    Download
  • Communicating Innovation in Federal Government

    Federal Government spending on ‘obsolete technology’ continues to increase. Supporting the twin pillars of improved digital service delivery for citizens on the one hand, and the increasingly optimized and flexible working practices for federal employees on the other, are neither easy nor inexpensive tasks. This whitepaper explores how federal agencies can leverage the value of existing agency technology assets while offering IT leaders the ability to implement the kind of employee productivity, citizen service improvements and security demanded by federal oversight.

    Download
  • IT Transformation Trends: Flash Storage as a Strategic IT Asset

    MIT Technology Review: Flash Storage As a Strategic IT Asset For the first time in decades, IT leaders now consider all-flash storage as a strategic IT asset. IT has become a new operating model that enables self-service with high performance, density and resiliency. It also offers the self-service agility of the public cloud combined with the security, performance, and cost-effectiveness of a private cloud.
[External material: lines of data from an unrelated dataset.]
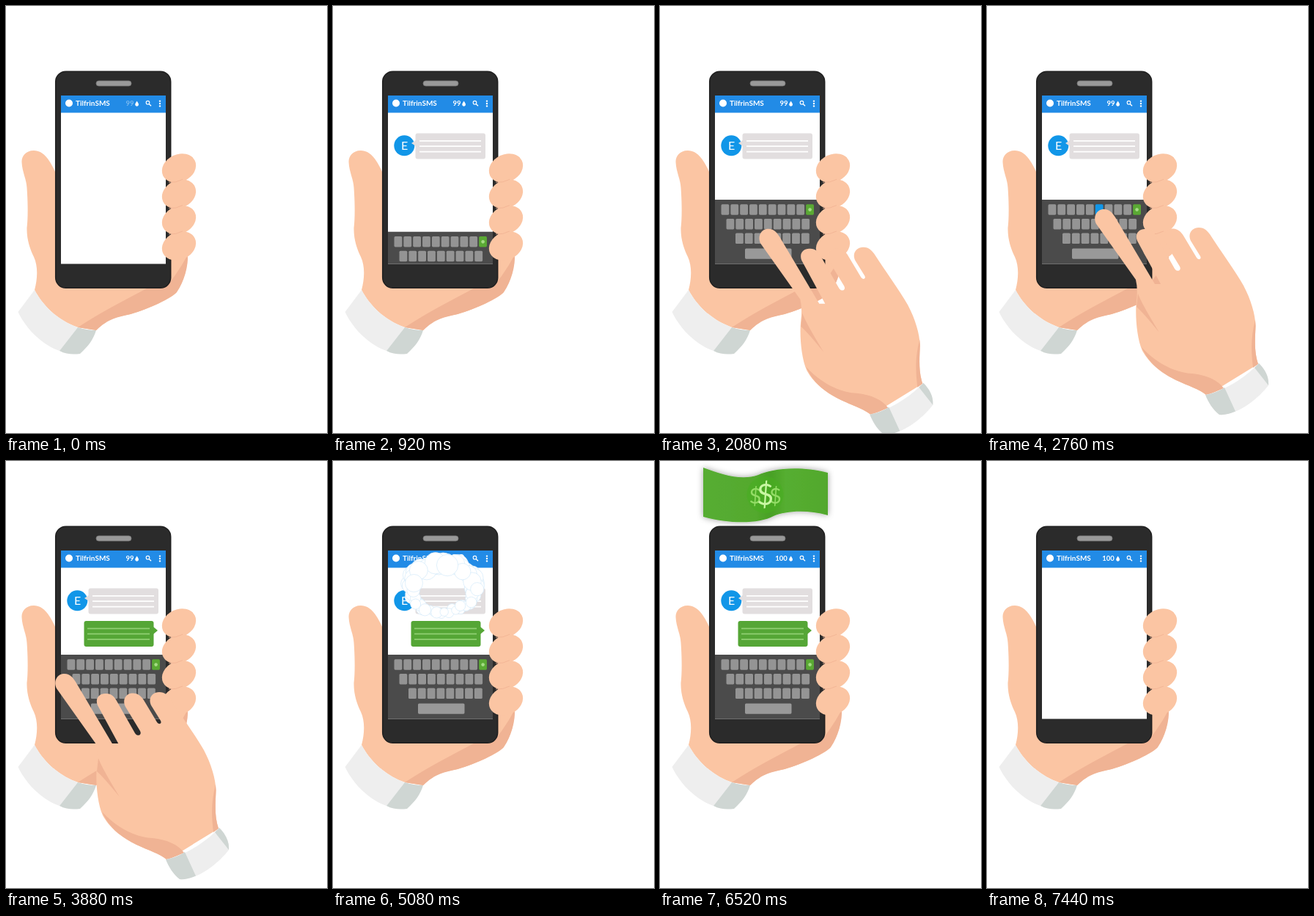
Write an HTML page that moves like this. It is 438x582 px and loops after 7480 ms.

```html
<!DOCTYPE html>
<html lang="en">
<head>
<meta charset="utf-8">
<title>Texting reward</title>
<style>
  html, body { margin: 0; width: 100%; height: 100%; overflow: hidden; background: #fff; }
  svg { display: block; width: 438px; height: 582px; }
  text { font-family: Lato, "Open Sans", sans-serif; fill: #fff; }
  .bold { font-weight: 700; }
  .skin { fill: #fbc5a3; }
  .shade { fill: #f0b394; }
  .cuff { fill: #eee; }
  .fold { fill: #cfd6d3; }
</style>
</head>
<body>
<svg viewBox="0 0 438 582">
  <defs>
    <clipPath id="screen"><rect x="75" y="122" width="143" height="229.5"/></clipPath>
    <filter id="glow" x="-20%" y="-30%" width="140%" height="160%">
      <feDropShadow dx="0" dy="0" stdDeviation="4.5" flood-color="#000" flood-opacity=".38"/>
    </filter>
    <linearGradient id="note">
      <stop offset="0" stop-color="#57ad32"/>
      <stop offset=".42" stop-color="#53a92e"/>
      <stop offset=".54" stop-color="#48a025"/>
      <stop offset=".66" stop-color="#55ae30"/>
      <stop offset="1" stop-color="#52a82e"/>
    </linearGradient>
  </defs>

  <g id="holdingHand">
    <path class="skin" d="M68 228C61 212 52 197 38 197C26 197 21 206 21.5 213C22 226 28 236 28.5 248C30 270 30 290 28.5 302C28 318 33 332 38 342C44 355 43 372 39 387C50 408 70 428 98 438L123 442C140 424 152 424 170 420C195 413 228 397 233 390C244 372 248 355 248 336L220 330L90 300Z"/>
    <path class="shade" d="M98 438C130 417 160 402 192 385L225 375C236 360 245 346 248 337C249 355 243 376 233 390C226 398 195 413 170 420C152 424 140 426 123 442Z"/>
    <path class="cuff" d="M39 387L16.500 417C28 442 52 463 73 470L98 438C70 428 50 408 39 387Z"/>
    <path class="fold" d="M98 438L73 470C82 475 92 475 101 474C112 464 119 455 123 442Q110 442 98 438Z"/>
  </g>

  <rect x="67.700" y="89.200" width="157" height="295" rx="14" fill="#2b2b2b" stroke="#1f1f1f" stroke-width="1.500"/>
  <rect x="123" y="102" width="48" height="7" rx="3.500" fill="#999" stroke="#777" stroke-width=".8"/>
  <rect x="75" y="122" width="143" height="229.500" fill="#fff"/>

  <g clip-path="url(#screen)">
    <rect x="75" y="122" width="143" height="23.500" fill="#228be6"/>
    <circle cx="86" cy="132.500" r="5" fill="#fff"/>
    <text class="bold" x="95" y="136.300" font-size="10">TilfrinSMS</text>
    <path d="M178.600 129.500C180 132 181 133 181 134.300A2.400 2.400 0 0 1 176.200 134.300C176.200 133 177.400 132 178.600 129.500Z" fill="#fff"/>
    <circle cx="193.500" cy="131.700" r="2.300" fill="none" stroke="#fff" stroke-width="1.100"/>
    <path d="M195.200 133.500L198 136.300" stroke="#fff" stroke-width="1.400"/>
    <g fill="#fff"><circle cx="210" cy="129.600" r="1.200"/><circle cx="210" cy="133" r="1.200"/><circle cx="210" cy="136.400" r="1.200"/></g>

    <g id="received">
      <circle cx="97.300" cy="190.300" r="14" fill="#1196e8"/>
      <text x="97.500" y="196" font-size="16" text-anchor="middle">E</text>
      <rect x="112.500" y="173.500" width="95.500" height="35" rx="3" fill="#e2dedf"/>
      <path d="M113 183L107 187L113 191Z" fill="#e2dedf"/>
      <path d="M118 183.800H202M118 191.200H202M118 198.600H202" stroke="#fff" stroke-width="1.700"/>
    </g>
    <g id="sent">
      <rect x="106.500" y="218" width="95" height="35" rx="3" fill="#55a636"/>
      <path d="M201 226L207 231L201 236Z" fill="#55a636"/>
      <path d="M111 228.300H196M111 235.700H196M111 243.100H196" stroke="#8fcf72" stroke-width="1.700"/>
    </g>
    <g id="keyboard"><rect x="75" y="264" width="143" height="88" fill="#4b4b4b"/></g>
  </g>
  <text id="count" class="bold" font-size="9.500" text-anchor="middle"></text>
  <g id="fingers"></g>

  <g id="tapHand">
    <path class="skin" d="M149 297C144 287 150 278 158 277C167 276 172 283 175 288L229 379L237 379L205 320C201 310 208 304 215 304C223 303 228 308 231 314L256 358C259 363 266 361 263 355L243 322C238 312 244 304 252 303.500C260 303 265 308 268 313L286 343C289 347 293 345 291 341L278 320C273 309 281 302 289 302C297 302 301 307 304 311C320 336 338 360 350 381C360 400 366 420 366.500 436C366 452 364 470 370 488L300 531C290 522 275 518 258 510C238 500 222 488 212 470C204 452 202 420 204 402Q206 385 203 373Z"/>
    <path class="shade" d="M206 392Q210 404 235 445Q215 420 204 410Z"/>
    <path class="shade" d="M211 465C232 488 258 500 280 501C300 503 315 510 323 521L300 531C290 522 275 518 258 510C238 500 221 488 211 465Z"/>
    <path class="shade" d="M366 428C359 455 361 475 363 493L370 488C364 470 366 452 366.500 436Z"/>
    <path class="cuff" d="M298 530C325 524 352 507 371 487C379 495 385 505 384 517C372 533 352 548 338 553Q325 558 317 557C308 550 302 540 298 530Z"/>
    <path class="fold" d="M298 530Q312 528 324 520L339 552.500Q326 558 317 557C308 550 302 540 298 530Z"/>
    <path class="fold" d="M371 487L365 493L384 517C385 505 379 495 371 487Z"/>
  </g>

  <path id="drop" d="M0 -29C6 -15 19 -4 19 10A19 19 0 0 1 -19 10C-19 -4 -6 -15 0 -29Z" fill="#1196e8"/>
  <g id="cloud" fill="#fff" stroke="#d3eafa" stroke-width=".7"></g>

  <g id="bill">
    <path filter="url(#glow)" fill="url(#note)" d="M59 9C85 19 112 27 134 19C150 12 185 5 229 16L229 74C200 66 172 68 155 75C135 86 95 86 59 76Z"/>
    <circle cx="143.500" cy="46" r="25" fill="#47b01f" opacity=".55"/>
    <g text-anchor="middle">
      <text x="130" y="58" font-size="29" style="fill:#93dc66">$</text>
      <text x="157.500" y="58" font-size="29" style="fill:#93dc66">$</text>
      <text x="143.500" y="60" font-size="40" style="fill:#c8f7a2">$</text>
    </g>
  </g>
</svg>

<script>
const LOOP = 7480;
const PITCH = 12.85;
const $ = id => document.getElementById(id);

function add(parent, tag, attrs) {
  const el = document.createElementNS("http://www.w3.org/2000/svg", tag);
  for (const name in attrs) el.setAttribute(name, attrs[name]);
  return parent.appendChild(el);
}

// Keyboard: key rows given as [first x, y, count]
const rows = [[83.5, 270.3, 10], [90.5, 290, 9], [103, 309.6, 8]];
const keys = rows.map(([x, y, n]) => Array.from({ length: n }, (_, i) =>
  add($("keyboard"), "rect", { x: x + i * PITCH, y, width: 10.8, height: 14.4, rx: 1.6 })));
add($("keyboard"), "rect", { x: 116, y: 330.5, width: 63.5, height: 14.2, rx: 1.6, fill: "#999" });
add($("keyboard"), "circle", { cx: 204.6, cy: 277.6, r: 2.3, fill: "#a5dc85" });

for (let i = 0; i < 4; i++) {
  const cy = 221 + i * 35.3;
  add($("fingers"), "ellipse", { class: "skin", cx: 236, cy, rx: 24, ry: 18.8,
    transform: `rotate(-25 236 ${cy})` });
  if (i) add($("fingers"), "path", { d: `M222 ${cy - 16}Q232 ${cy - 15} 241 ${cy - 20}`,
    fill: "none", stroke: "#f0b394", "stroke-width": 0.8 });
}

// Ring of puffs, thicker at the top
let seed = 7;
const rand = () => (seed = (seed * 16807) % 2147483647) / 2147483647;
for (let i = 0; i < 60; i++) {
  const a = i * 2.39996, s = Math.sin(a), reach = 0.9 + rand() * 0.2;
  add($("cloud"), "circle", { cx: Math.cos(a) * 45 * reach, cy: s * 32 * reach + 1,
    r: 8.5 - 3.5 * s + rand() * 3 });
}

const clamp = v => Math.max(0, Math.min(1, v));
const span = (t, from, to) => clamp((t - from) / (to - from));
const smooth = u => u * u * (3 - 2 * u);
const easeOut = u => 1 - (1 - u) ** 3;

// Values at time t from steps of [time, ...values]
function track(t, steps, ease = smooth) {
  if (t <= steps[0][0]) return steps[0].slice(1);
  for (let i = 1; i < steps.length; i++) {
    const [a, b] = [steps[i - 1], steps[i]];
    if (t < b[0]) {
      const u = ease(span(t, a[0], b[0]));
      return a.slice(1).map((v, k) => v + (b[k + 1] - v) * u);
    }
  }
  return steps[steps.length - 1].slice(1);
}

// Taps as [time, row, column]
const taps = [[1680, 1, 4], [1960, 1, 5], [2220, 2, 0], [2480, 1, 5],
  [2760, 0, 5], [3020, 1, 1], [3340, 0, 9]];
const handSteps = [[1120, -144, 312], [1440, -82, 16]];
for (const [time, r, c] of taps) {
  const dx = rows[r][0] + c * PITCH - 147.75, dy = rows[r][1] - 270.3;
  handSteps.push([time - 50, dx, dy], [time + (r || c < 9 ? 60 : 120), dx, dy]);
}
handSteps.push([3880, -80, 13], [4180, -144, 312]);

function place(el, x, y, scale = 1, cx = 0, cy = 0) {
  el.setAttribute("transform", `translate(${x + cx} ${y + cy}) scale(${scale}) translate(${-cx} ${-cy})`);
}
function show(el, opacity) {
  el.setAttribute("opacity", opacity);
  el.style.display = opacity > 0 ? "" : "none";
}

function drawScreen(t) {
  const gone = 1 - span(t, 6960, 7420);
  const got = span(t, 360, 640), sent = span(t, 3480, 3640);
  show($("received"), got * gone);
  place($("received"), 0, 0, 0.6 + 0.4 * easeOut(got), 97, 190);
  show($("sent"), sent * gone);
  place($("sent"), 0, 0, 0.6 + 0.4 * easeOut(sent), 204, 235);

  const [ky] = track(t, [[680, 88], [1160, 0], [6960, 0], [7420, 88]]);
  place($("keyboard"), 0, ky);
  keys.forEach((row, r) => row.forEach((key, c) => {
    const lit = taps.some(([time, tr, tc]) => tr === r && tc === c && Math.abs(t - time - 15) < 75);
    const send = r === 0 && c === 9;
    key.setAttribute("fill", send ? (lit ? "#83cf58" : "#5aa934") : lit ? "#1196e8" : "#949494");
  }));

  const hundred = t >= 5000;
  const count = $("count");
  count.textContent = hundred ? "100" : "99";
  show(count, hundred ? 1 : 0.38 + 0.62 * span(t, 0, 120));
  const [pop] = track(t, [[5000, 1], [5080, 1.75], [5320, 1]]);
  place(count, hundred ? 165.5 : 169, 133 + 3.3 * pop, pop);
}

function drawBill(t) {
  const bill = $("bill");
  show(bill, t < 7420 ? span(t, 5120, 5240) : 0);
  if (t < 6520) {
    const [x, y, s] = t < 5560
      ? track(t, [[5120, 6, 126, 0.1], [5560, 0, 20, 0.96]], easeOut)
      : track(t, [[5560, 0, 20, 0.96], [6520, 0, 0, 1]], u => u);
    place(bill, x, y, s, 144, 46);
  } else {
    const u = (t - 6520) / 880;
    place(bill, 0, -17.6 * u - 78 * u * u, 1 + 0.02 * u, 144, 46);
  }
}

function draw(t) {
  drawScreen(t);

  show($("tapHand"), t > 1120 && t < 4180 ? 1 : 0);
  place($("tapHand"), ...track(t, handSteps));

  show($("drop"), t < 4980 ? span(t, 4220, 4400) : 0);
  const fall = span(t, 4480, 4980) ** 2;
  place($("drop"), 121 + 24 * fall, 90 + 88 * fall, 0.3 + 0.7 * easeOut(span(t, 4220, 4480)));

  show($("cloud"), t >= 4990 ? 1 - span(t, 5160, 5480) : 0);
  const [puff] = track(t, [[4980, 0.3], [5080, 1], [5480, 1.6]], u => u);
  place($("cloud"), 150, 172, puff);

  drawBill(t);
}

const start = performance.now();
function tick() {
  draw((performance.now() - start) % LOOP);
  requestAnimationFrame(tick);
}
tick();
</script>
</body>
</html>
```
Download this MIT Technology Review paper to learn more about how all-flash storage is transforming the data center.

    Download
  • Ongoing Efforts in Veterans Health Care Modernization

    This report discusses the current state of veterans health care

    Download

When you download a report, your information may be shared with the underwriters of that document.